And then there’s amount analysis and timing analysis. Amount analysis, spil the name suggests, doesn’t track specific transactions, but rather specific amounts. Similarly, timing analysis tracks specific times. If, for example, one input is exactly Two.6539924 bitcoin, and an unrelated output is exactly Two.6539924 (minus toverfee) one block zometeen, it suggests that the sending and receiving addresses belong to someone using some kleuter of mixer (see below).
What can be done to reclaim privacy?
Bitcoin privacy is still very much an arms wedloop. While progress is being made to improve Bitcoin anonymity on one forearm, possible methods to de-anonymize users are often established on the other. And while it is beyond the scope of this article to explore all potential future possibilities to improve anonymity, there are some basic methods to increase privacy on the Bitcoin network available right now.
One such a straightforward solution is using TOR or other methods to hide IP addresses. If Bitcoin transactions are transmitted overheen TOR, there is no way to determine where they originated from (granted that TOR itself does spil promised, of course).
Another basic solution to increase privacy is creating a fresh address for each transaction. Creating a fresh address for each transaction makes it firmer to verbinding addresses to real identities, spil it would at the very least require more clustering to do so. An enlargening number of Bitcoin wallets do this automatically using hierarchical deterministic (HD) wallet software.
A slightly more advanced method to build up privacy is the use of mixers. Mixers exist te numerous shapes and forms, but they basically enable that everyone using the mixer receives each others’ bitcoin. If done well, mixing counters the analysis of transaction networks spil well spil taint analysis. And for improved results, mixing can be repeated.
One example of such a mixing strategy is CoinJoin , which merges inputs from and outputs to several users into one transaction – cracking the assumption that all inputs belong to the same user. CoinJoin does not, however, liquidate all taint from a Bitcoin address, since the inputs and outputs are still connected to some degree.
Alternatively, some mixers can eliminate all taint, spil they terugwedstrijd unrelated bitcoin from fully different addresses belonging to the mixer. However, thesis mixers are typically centralized, and spil such will know the sending and receiving Bitcoin addresses belonging to users.
Additionally, to toonbank amount analysis, mixers can require all users to submit the same amount into the mix. Alternatively, mixing services can charge a random toverfee, making it stiffer for an outsider to listig the amount of bitcoin sent to the amount returned. Furthermore, it’s possible to pauze up the amount mixed, further obfuscating the coins, while smaller amounts are lighter lost ter “the crowd” of transactions.

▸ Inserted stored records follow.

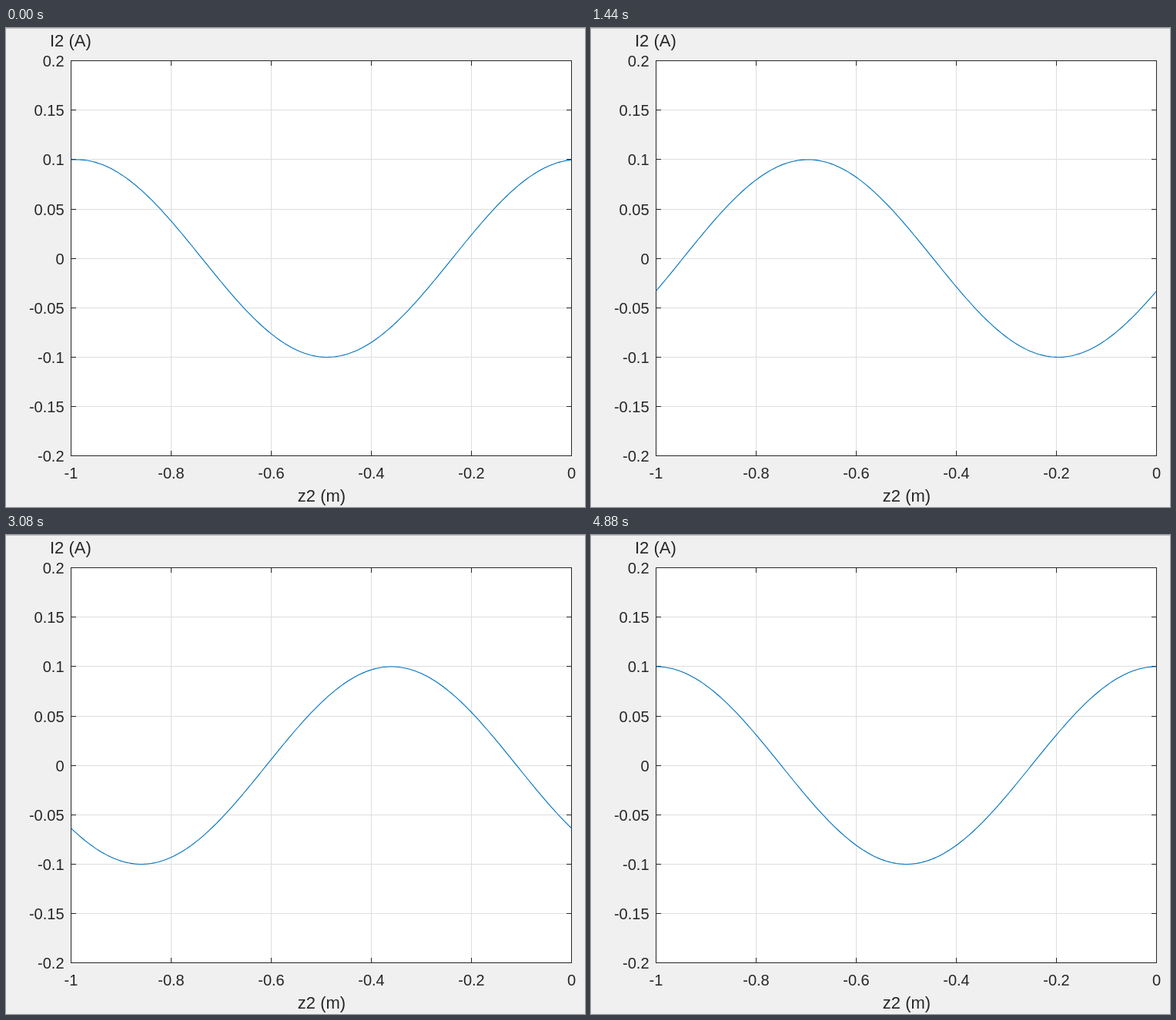
These frames come from a looping animation (752 px wide and 622 px high, 4920 ms). An HTML page with a canvas:

```html
<!DOCTYPE html>
<html lang="en">
<head>
<meta charset="utf-8">
<title>Travelling current wave</title>
<style>
html, body { margin: 0; width: 100%; height: 100%; overflow: hidden; background: #f0f0f0; }
canvas { display: block; }
</style>
</head>
<body>
<canvas id="stage" width="752" height="622"></canvas>
<script>
const ctx = document.getElementById('stage').getContext('2d');
const INK = '#262626', GRID = '#dedede', WAVE = '#0072bd';
const LOOP = 4920, STEP = 40;
const LEFT = 84, TOP = 42, WIDTH = 650, HEIGHT = 513, TICK = 7;

// Time in ms and crest offset in metres from z = -1; the pace is slightly uneven.
const CRESTS = [[0, .0117], [600, .127], [1440, .3035], [2640, .5505],
                [3480, .722], [4240, .8765], [4880, 1]];

const gridX = i => LEFT + i * WIDTH / 5;
const gridY = i => Math.floor(TOP + 0.7 + i * HEIGHT / 8);

function rect(color, x, y, w, h) {
  ctx.fillStyle = color;
  ctx.fillRect(x, y, w, h);
}

function text(str, x, y, size, align) {
  ctx.font = size + 'px "Liberation Sans", Arial, sans-serif';
  ctx.textAlign = align;
  ctx.fillStyle = INK;
  ctx.fillText(str, x, y);
}

function drawAxes() {
  rect('#f0f0f0', 0, 0, 752, 622);
  rect('#c0c0c0', 0, 0, 752, 1);
  rect('#ffffff', LEFT, TOP, WIDTH + 1, HEIGHT + 1);
  for (let i = 1; i < 5; i++) rect(GRID, gridX(i), TOP, 1, HEIGHT);
  for (let i = 1; i < 8; i++) rect(GRID, LEFT, gridY(i), WIDTH, 1);

  for (let i = 0; i <= 5; i++) {
    const x = gridX(i);
    rect(INK, x, TOP, 1, TICK);
    rect(INK, x, TOP + HEIGHT - TICK + 1, 1, TICK);
    text(String((i - 5) / 5), x + 0.5, 585, 20, 'center');
  }
  for (let i = 0; i <= 8; i++) {
    const y = gridY(i);
    rect(INK, LEFT, y, TICK, 1);
    rect(INK, LEFT + WIDTH - TICK + 1, y, TICK, 1);
    text(String((4 - i) / 20), 75.5, y + 8, 20, 'right');
  }
  ctx.strokeStyle = INK;
  ctx.lineWidth = 1;
  ctx.strokeRect(LEFT + 0.5, TOP + 0.5, WIDTH, HEIGHT);
  text('I2 (A)', 57, 24, 22, 'left');
  text('z2 (m)', 410, 615, 22, 'center');
}

function crestAt(t) {
  const i = Math.max(1, CRESTS.findIndex(([time]) => time >= t));
  const [t0, c0] = CRESTS[i - 1], [t1, c1] = CRESTS[i];
  return c0 + (c1 - c0) * (t - t0) / (t1 - t0);
}

function drawWave(crest) {
  ctx.beginPath();
  for (let i = 0; i <= 200; i++) {
    const u = i / 200;
    ctx.lineTo(LEFT + 0.5 + u * WIDTH,
               299.2 - HEIGHT / 4 * Math.cos(2 * Math.PI * (u - crest)));
  }
  ctx.strokeStyle = WAVE;
  ctx.lineWidth = 1.1;
  ctx.stroke();
}

function draw(now) {
  const t = Math.floor((now % LOOP) / STEP) * STEP;
  drawAxes();
  drawWave(crestAt(t));
  requestAnimationFrame(draw);
}

draw(0);
</script>
</body>
</html>
```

To tegenstoot timing analysis, moreover, mixers can wait some random time before they send coins back, the longer this range, the tighter it becomes to verbinding transactions. Furthermore, extending the mixing time increases the likelihood of transactions to be obfuscated with normal transactions.
But te the end, Bitcoin privacy is still a sliding scale – not a binary problem. Rather than being either totally anonymous or not at all, Bitcoin users love a certain level of privacy, depending on how much of their identity they expose, which of the anonymizing mechanisms they apply, how many, and how often.
N.b.: For specific examples of mixing technologies, see the research paper cited below.
The article is largely based on ‘ Research on Anonymization and De-anonymization te the Bitcoin System ‘, an ATR Defense Science &, Technology Laboratorium. paper by QingChun ShenTu and JianPing Yu from Bitbank Research Labs, published by Shenzhen University. Extra thanks go to Bitsquare developer Manfred Karrer and Blocktrail co-founder Jop Hartog for providing terugkoppeling on an earlier draft of this article.